Variations of the Elephant Toothpaste Demonstration

  • You can add 5 grams of starch to the hydrogen peroxide. When the potassium iodide is added, the resulting foam will have light and dark patches from the reaction of some of the starch to form triiodide.
  • You can use yeast instead of potassium iodide. Foam is produced more slowly, but you can add a fluorescent dye to this reaction to produce elephant toothpaste that will glow very brightly under a black light.
  • You can color the demonstration and make it into an Elephant Toothpaste Christmas Tree for the holidays.
  • There is also a kid-friendly version of the elephant toothpaste demo that is safe for hands.

Elephant Toothpaste Chemistry

The overall equation for this reaction is:

2 H2O2(aq) → 2 H2O(l) + O2(g)

However, the decomposition of the hydrogen peroxide into water and oxygen is catalyzed by the iodide ion.

H2O2(aq) + I-(aq) → OI-(aq) + H2O(l)

H2O2(aq) + OI-(aq) → I-(aq) + H2O(l) + O2(g)

The dishwashing detergent captures the oxygen as bubbles. Food coloring can color the foam. The heat from this exothermic reaction is such that the foam may steam. If the demonstration is performed using a plastic bottle, you can expect slight distortion of the bottle from the heat.

Elephant Toothpaste Experiment Fast Facts


  • 30% Hydrogen Peroxide
  • Concentrated potassium iodide solution OR packet of dry yeast
  • Liquid dishwashing detergent
  • Food coloring (optional)
  • Starch (optional)

Concepts Illustrated

This demonstration illustrates exothermic reactions, chemical changes, catalysis, and decomposition reactions. Usually the demo is performed less to discuss the chemistry and more to raise interest in chemistry. It is one of the easiest and most dramatic chemistry demonstrations available.

Time Required

The reaction is instantaneous. Set-up can be completed in under half an hour.

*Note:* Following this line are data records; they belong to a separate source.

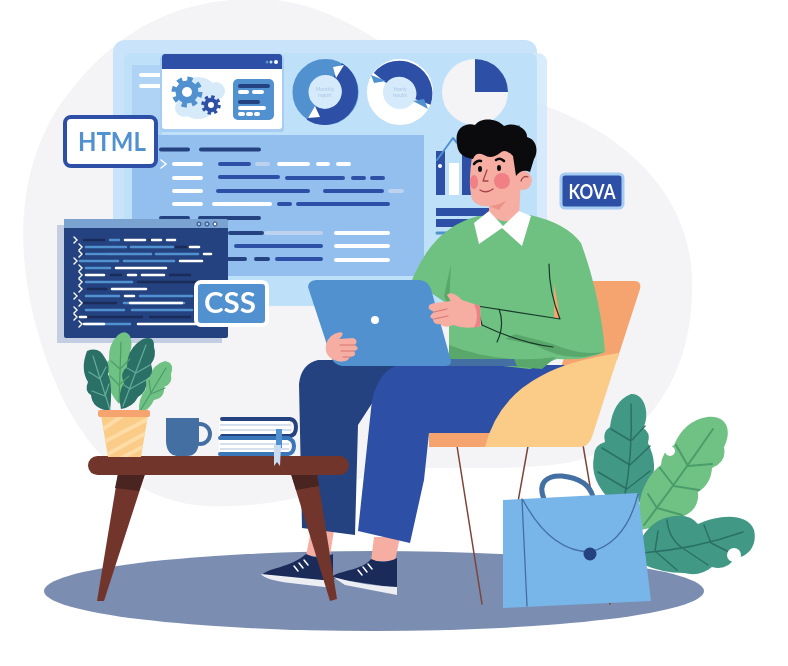
<!DOCTYPE html>
<html lang="en">
<head>
<meta charset="utf-8">
<title>Web developer at work</title>
<style>
:root{--blob:#f4f4f7;--floor:#7b8db1;--royal:#2d4fa5;--navy:#24427f;--ink:#1b2b59;--sky:#5191cf;--pale:#bfe0f9;--mid:#92bfed;--white:#fff;--skin:#f6ada2;--blush:#f07f86;--green:#6fc181;--greendark:#5aa76b;--orange:#f5a470;--sand:#fbcb88;--wood:#72352b;--wooddark:#4a2420;--bag:#78b5e9;--steel:#446fa3;--teal:#419885;--tealdark:#2b7066;--leaf:#70c184;--leafdark:#4a9d6b;--hair:#0b0b0d}
html,body{margin:0;background:var(--white);overflow:hidden}
svg{display:block;width:788px;height:666px}
.bars path{fill:none;stroke-width:4;stroke-linecap:round}
.term path{stroke-width:2.6}
.w{stroke:var(--white)}.r{stroke:var(--royal)}.n{stroke:var(--navy)}.s{stroke:var(--sky)}.l{stroke:#bdd2ee}.i{stroke:var(--ink)}
.line{fill:none;stroke-linecap:round;stroke-linejoin:round}
.tag{font-family:"Lato","Open Sans",sans-serif;font-weight:700;text-anchor:middle}
.tiny{font:5px "Lato",sans-serif;text-anchor:middle;fill:#a9c4e4}
</style>
</head>
<body>
<svg viewBox="0 0 788 666" role="img" aria-label="A developer on a chair works on a laptop in front of large code windows">
<defs>
<g id="gear"><circle r="11"/><g fill="none" stroke-width="5"><circle r="13" stroke-dasharray="5.2 5"/></g></g>
<clipPath id="pot-clip"><path d="M101 415H148L141 457H108Z"/></clipPath>
</defs>

<path id="backdrop" fill="var(--blob)" d="M230 0C295-7 340 16 384 44C440 80 490 82 545 106C620 132 688 190 692 276C696 380 640 452 560 464C480 474 430 460 370 476C310 494 280 508 205 506C120 500 68 432 40 340C10 240 22 160 62 102C105 42 160 6 230 0Z"/>
<ellipse id="floor" cx="374" cy="591" rx="330" ry="40" fill="var(--floor)"/>

<g id="dashboard">
<rect x="113" y="40" width="424" height="266" rx="12" fill="#c9e3fa"/>
<rect x="124" y="53" width="423" height="253" rx="9" fill="#d3e9fc" opacity=".85"/>
<rect x="124" y="53" width="413" height="253" rx="7" fill="var(--pale)"/>
<path fill="#aed3f5" d="M132 65H162V135H132Z"/>
<path fill="var(--mid)" d="M132 135H424V276H132Z"/>
<g class="bars"><path class="w" stroke-width="5" d="M141 75h20M141 86h20"/></g>

<g id="settings-window">
<rect x="160" y="56" width="124" height="76" rx="3" fill="#a8cdf2"/>
<rect x="162" y="54" width="120" height="75" rx="3" fill="var(--white)"/>
<path fill="var(--royal)" d="M162 69V57Q162 54 165 54H279Q282 54 282 57V69Z"/>
<circle cx="267" cy="62" r="1.5" fill="var(--sky)"/><circle cx="271" cy="62" r="1.5" fill="var(--pale)"/><circle cx="276" cy="62" r="2" fill="var(--white)"/>
<circle cx="198" cy="98" r="21" fill="#d7eafa"/><circle cx="216" cy="91" r="9" fill="#d7eafa"/><circle cx="184" cy="108" r="9" fill="#d7eafa"/>
<use href="#gear" x="187" y="92" fill="var(--sky)" stroke="var(--sky)"/><circle cx="187" cy="92" r="5" fill="var(--white)"/>
<g transform="translate(211 105) scale(.63)"><use href="#gear" fill="var(--royal)" stroke="var(--royal)"/></g><circle cx="211" cy="105" r="3" fill="var(--white)"/>
<rect x="233" y="79" width="41" height="41" rx="5" fill="var(--sky)"/>
<g class="bars"><path class="n" d="M240 86h28M240 102h18"/><path class="w" d="M240 92h7M254 92h8M240 108h24M240 114h3M248 114h3M256 114h2"/></g>
</g>

<g id="charts">
<circle cx="325.500" cy="92" r="25" fill="#d5eafb" stroke="var(--sky)" stroke-width="16"/>
<path fill="none" stroke="var(--royal)" stroke-width="16" d="M338 70A25 25 0 0 1 311 113"/>
<path fill="var(--white)" d="M333 67L344 65L336 78ZM308 118L320 117L315 106Z"/>
<circle cx="400" cy="92" r="25" fill="#d5eafb" stroke="var(--white)" stroke-width="16"/>
<path fill="none" stroke="var(--royal)" stroke-width="16" d="M380 78A25 25 0 0 1 423 102"/>
<path fill="var(--sky)" d="M371 75L386 81L374 83ZM413 101L428 109L424 99Z"/>
<text class="tiny" x="325" y="91">Monthly</text><text class="tiny" x="325" y="97">report</text>
<text class="tiny" x="400" y="91">Yearly</text><text class="tiny" x="400" y="97">results</text>
<circle cx="475" cy="92" r="33" fill="var(--blob)"/>
<path fill="var(--royal)" d="M475 92V59A33 33 0 0 1 508 92Z"/>
<path fill="var(--royal)" d="M436 151H445V195H436ZM462 146H474V195H462ZM436 208H490V216H436ZM436 219H490V227H436Z"/>
<path fill="var(--white)" d="M449 163H459V195H449Z"/><circle cx="440" cy="166" r="2" fill="var(--white)"/>
<path class="line s" stroke-width="2" d="M437 160L453 138L466 154M510 140L519 126"/>
<path class="line s" stroke-width="3" d="M437 233H476"/>
</g>

<g id="editor-code" class="bars">
<path class="n" d="M161 149.500H188M201 149.500H259M161 218H188M200 218H259M230 233H262M229 259H245M256 259H268"/>
<path class="w" d="M174 164h27M279 164h29M318 164h10M338 164h11M174 178h27M174 191h27M174 204h27M214 204h56M336 233h52M336 246h52M336 260h52"/>
<path class="r" d="M220 164h29M220 177h58M287 178h56M353 178h11M372 178h11M218 191h90M325 191h57M279 204h11M298 204h90M236 246h85M277 259h44"/>
<path class="l" d="M257 164h11M390 191h12M266 233h55"/>
<path class="w" style="stroke-width:1.500" d="M161 160l5 4l-5 4"/>
</g>
</g>

<g id="terminal">
<path fill="#c4cee2" d="M57 225H222V343H57Z"/>
<rect x="64" y="219" width="164" height="119" rx="2" fill="var(--navy)"/>
<path fill="#7ba3d2" d="M64 228V221Q64 219 66 219H226Q228 219 228 221V228Z"/>
<g stroke="var(--navy)" fill="#a9c6e8"><circle cx="199" cy="224" r="2"/><circle cx="207" cy="224" r="2"/><circle cx="215" cy="224" r="2" fill="var(--white)"/></g>
<g class="bars term">
<path class="i" d="M84 240h20M150 240h0M176 247h10M84 254h23M111 275h10M138 282h62M88 289h18M84 303h32M84 317h58M150 317h40M170 275h20"/>
<path class="s" d="M110 240h9M86 247h40M131 247h42M86 254h65M80 261h38M124 261h50M86 268h24M86 282h46M86 296h33M140 296h52M124 303h60M86 310h38M132 310h60M86 324h44M156 254h42"/>
<path class="w" d="M125 240h20M152 240h9M167 240h8M190 247h9M204 254h7M180 261h22M116 268h50M86 275h18M128 275h8M142 275h22M112 289h34M125 296h9M130 303h52M80 317h6M84 324h20M138 324h58"/>
<path class="w" style="stroke-width:1.400" d="M74 237l3 3l-3 3M79 244l3 3l-3 3M79 251l3 3l-3 3M74 258l3 3l-3 3M79 265l3 3l-3 3M79 272l3 3l-3 3M79 279l3 3l-3 3M79 286l3 3l-3 3M74 293l3 3l-3 3M79 300l3 3l-3 3M74 307l3 3l-3 3M74 314l3 3l-3 3M79 321l3 3l-3 3"/>
</g>
</g>

<g id="language-tags">
<rect x="65" y="117" width="91" height="49" rx="6" fill="var(--white)" stroke="var(--royal)" stroke-width="4"/>
<text class="tag" x="112" y="151" font-size="26" textLength="68" lengthAdjust="spacingAndGlyphs" fill="var(--sky)">HTML</text>
<rect x="196" y="282" width="71" height="43" rx="5" fill="var(--sky)" stroke="var(--white)" stroke-width="4"/>
<text class="tag" x="230" y="313" font-size="28" textLength="52" lengthAdjust="spacingAndGlyphs" fill="var(--white)">CSS</text>
<rect x="561" y="174" width="62" height="34" rx="4" fill="var(--royal)" stroke="#a5cdf4" stroke-width="3"/>
<text class="tag" x="592" y="199" font-size="21" textLength="47" lengthAdjust="spacingAndGlyphs" fill="var(--white)">KOVA</text>
</g>

<g id="chair">
<path class="line" stroke="#7d453a" stroke-width="1.500" d="M457 446L482 604M528 446L504 580M583 445L610 604"/>
<path fill="var(--orange)" d="M590 281H634Q642 281 640 289L617 360L560 370ZM429 431H520V447H429Z"/>
</g>

<g id="developer">
<g id="shoes">
<path fill="var(--skin)" d="M311 530H334L330 556H306ZM374 537H400L395 561H371Z"/>
<path fill="var(--ink)" d="M306 554Q320 561 333 554V583L320 584L262 575C267 568 290 568 306 554ZM371 559Q383 565 397 558V588L330 578C338 570 362 571 371 559Z"/>
<path fill="#eceef4" d="M261 574L322 580L333 580V588L290 583Q265 580 261 574ZM333 577Q365 586 397 587V595L345 585Z"/>
<path class="line w" stroke-width="1.500" d="M294 566l4 5M299 563l4 5M304 560l4 5M358 570l4 5M363 567l4 5M368 564l4 5"/>
</g>
<path id="far-leg" fill="var(--navy)" d="M318 360H400L358 425L355 535L302 528L299 384Q301 364 318 360Z"/>
<path id="near-leg" fill="var(--royal)" d="M400 365H565L492 433H429L424 480L410 543L358 531L372 400Q380 368 400 365Z"/>
<path id="seat-shell" fill="var(--sand)" d="M485 447Q497 399 541 376Q567 361 619 353L592 437Q589 447 578 447Z"/>
<path id="sweater" fill="var(--green)" d="M478 216L530 215Q566 223 581 243C592 273 602 312 605 352Q585 361 557 359L530 369L449 360V305L412 280C424 252 441 226 478 216Z"/>
<path fill="var(--orange)" d="M554 283L560 318L554 318Z"/>
<path fill="var(--greendark)" d="M604 352Q570 365 535 345L505 339L515 334L553 344Q580 356 604 352ZM449 345Q500 365 556 357L542 369L449 361ZM451 264L444 296L449 308Z"/>
<path class="line" stroke="#17382a" stroke-width="1.200" d="M549 264Q549 292 560 319L477 306L482 325Q520 343 553 347M499 309Q505 325 497 342"/>
<path id="neck" fill="var(--skin)" d="M489 195L521 178L519 217Q503 227 489 213Z"/>
<path fill="#ec9389" d="M489 206Q503 206 513 192L499 210Z"/>
<path id="collar" fill="var(--white)" d="M489 211L503 226L519 211L531 216L522 246L502 228L479 244L474 223Z"/>
<g id="head">
<path fill="var(--skin)" d="M473 150Q468 181 471 195Q473 207 489 206Q512 203 516 188Q529 194 532 181Q531 169 518 171L519 150Z"/>
<path fill="var(--hair)" d="M457 143C454 128 466 122 475 125C482 116 498 119 504 126C516 121 528 130 527 137C538 140 538 153 534 159L530 172Q522 168 516 176L513 156Q505 148 500 153Q491 160 484 155Q476 151 473 159Q457 157 457 143Z"/>
<circle cx="502" cy="181" r="8" fill="var(--blush)"/><ellipse cx="474" cy="182" rx="4" ry="7" fill="var(--blush)"/>
<ellipse cx="499" cy="168" rx="2" ry="3" fill="var(--hair)"/><ellipse cx="480" cy="169" rx="2" ry="3" fill="var(--hair)"/>
<path class="line" stroke="var(--hair)" stroke-width="2.500" d="M496 160Q500 157 504 161M474 164Q477 160 481 161"/>
<path class="line" stroke="#a9424b" stroke-width="1.300" d="M487 170L483 181H488M480 190Q486 194 493 189M521 181Q523 175 528 177"/>
</g>
<g id="laptop">
<path fill="var(--steel)" d="M448 359H514L517 366H445Z"/>
<path fill="var(--sky)" d="M316 280H420Q428 281 431 289L451 361Q451 366 445 366H342Q334 365 331 357L308 287Q308 281 316 280Z"/>
<circle cx="375" cy="320" r="4" fill="var(--white)"/>
</g>
<g id="hands">
<path fill="var(--skin)" d="M480 306L462 300Q452 290 447 295L451 301L435 303Q427 304 429 309L434 312Q427 317 433 319Q433 325 440 324Q445 329 453 325Q466 330 481 326Z"/>
<path fill="var(--skin)" d="M326 345Q328 334 341 332Q345 334 339 339L353 338Q359 340 355 345Q361 349 354 351Q358 356 350 357Q347 363 337 361Q324 357 326 345Z"/>
<path class="line" stroke="#d87574" stroke-width="1" d="M434 312L447 309M434 319L448 316M340 345H355M341 351H354M343 357H350"/>
<path fill="var(--blush)" d="M474 304L480 306V326L474 328Q480 316 474 304Z"/>
</g>
</g>

<g id="side-table">
<path fill="var(--wood)" d="M118 474H145L104 601H97ZM291 474H317L337 599L330 601Z"/>
<path fill="var(--wooddark)" d="M118 474H145L139 491L115 488ZM291 474H317L319 486L296 490Z"/>
<rect x="88" y="456" width="261" height="19" rx="9.500" fill="var(--wood)"/>
<g id="potted-plant">
<path fill="var(--leaf)" d="M119 404Q106 390 109 374Q102 366 109 360Q108 344 118 335Q125 329 130 336Q133 344 130 352Q136 360 130 369Q133 384 119 404ZM139 413Q138 398 146 389Q142 382 149 378Q153 364 165 361Q175 363 171 374Q173 384 164 387Q165 398 154 400Q149 411 139 413Z"/>
<path fill="var(--tealdark)" d="M110 411Q92 409 91 395Q84 391 88 382Q80 369 87 351Q99 346 105 358Q110 365 108 374Q113 386 110 411ZM121 409Q117 393 124 383Q119 373 127 367Q127 348 143 339Q155 335 154 347Q157 356 151 364Q155 374 146 380Q148 391 138 397Q133 407 121 409Z"/>
<path class="line" stroke="var(--leafdark)" stroke-width="1.200" d="M119 402L121 342M111 361L120 369L130 359M110 376L119 385L129 376M140 411L166 368M149 380L151 394L165 388"/>
<path class="line" stroke="#64ac98" stroke-width="1.200" d="M110 410L93 356M89 372L100 379L106 367M92 391L105 396L109 384M123 406L146 345M127 368L136 373L150 365M124 385L130 389L146 380"/>
<path fill="var(--sand)" d="M101 415H148L141 457H108Z"/>
<g clip-path="url(#pot-clip)" class="line" stroke="#fddca6" stroke-width="4"><path d="M100 431L125 414M102 443L148 419M106 455L148 432M120 459L148 444"/></g>
<rect x="98" y="410" width="52" height="7" rx="2" fill="var(--orange)"/>
</g>
<g id="mug"><circle cx="200" cy="434" r="10" fill="none" stroke="var(--steel)" stroke-width="4"/><path fill="var(--steel)" d="M166 418H199V442Q198 456 187 456H177Q167 455 166 442Z"/></g>
<g id="books">
<path fill="var(--white)" d="M219 419H290V455H219Z"/>
<path class="line" stroke="var(--navy)" stroke-width="4" d="M222 419H290Q296 420 296 427Q296 435 290 436H222"/>
<path class="line" stroke="#3b76b9" stroke-width="4" d="M220 438H288Q294 440 294 446Q294 453 288 454H220"/>
<path stroke="#c8d5e8" stroke-width="1.500" d="M220 425H291M220 430H291M220 444H289M220 449H289"/>
<path fill="var(--sky)" d="M276 429H282V448H276Z"/><path fill="#cbdcf0" d="M274 445H281L280 466L277 462L274 466Z"/>
</g>
</g>

<g id="floor-plant">
<path fill="var(--teal)" d="M631 394C646 393 650 417 643 428Q651 432 648 443Q659 465 650 486L640 502H612Q589 480 594 456Q594 445 605 442Q602 432 610 427Q613 401 631 394Z"/>
<path class="line" stroke="var(--tealdark)" stroke-width="1.500" d="M631 404Q633 455 624 500M611 429L631 441L645 426M602 448L630 465L650 446M598 472L627 489L650 471"/>
<path fill="var(--leaf)" d="M641 530C633 500 648 474 661 465Q662 451 674 445Q684 421 707 417C730 415 731 434 724 447Q727 462 712 468Q711 484 698 492Q700 511 679 518Q661 526 641 530Z"/>
<path class="line" stroke="var(--leafdark)" stroke-width="2" d="M644 525Q675 484 713 429M676 445L688 466L712 464M660 468L674 486L699 490M648 494L657 508L682 515"/>
<path fill="var(--teal)" d="M638 545Q650 518 675 516Q690 514 698 524C718 515 747 512 754 530C758 547 746 558 735 558Q727 571 712 567Q700 577 684 573Q662 573 642 564Z"/>
<path class="line" stroke="var(--tealdark)" stroke-width="1.500" d="M642 553Q695 549 743 532M667 520Q669 540 684 549L708 565M704 525L711 543L733 554M658 531L655 551L677 570"/>
<circle cx="734" cy="555" r="7" fill="var(--white)"/><circle cx="670" cy="451" r="5" fill="var(--white)"/>
</g>

<g id="briefcase">
<path class="line" stroke="var(--steel)" stroke-width="5" d="M544 499C537 482 548 475 562 476C580 478 590 485 593 497"/>
<path fill="var(--bag)" d="M503 500L638 493L651 601L503 608Z"/>
<path class="line" stroke="var(--steel)" stroke-width="1.300" d="M522 499L527 606M523 500Q550 551 590 552Q626 543 638 494"/>
<circle cx="590" cy="554" r="6.500" fill="var(--navy)"/>
</g>
</svg>
</body>
</html>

The demonstration is suitable for all age groups, particularly to raise interest in science and chemical reactions. Because the hydrogen peroxide is a strong oxidizer and because heat is generated by the reaction, the demonstration is best performed by a science teacher with chemical experience. It should not be performed by unsupervised children.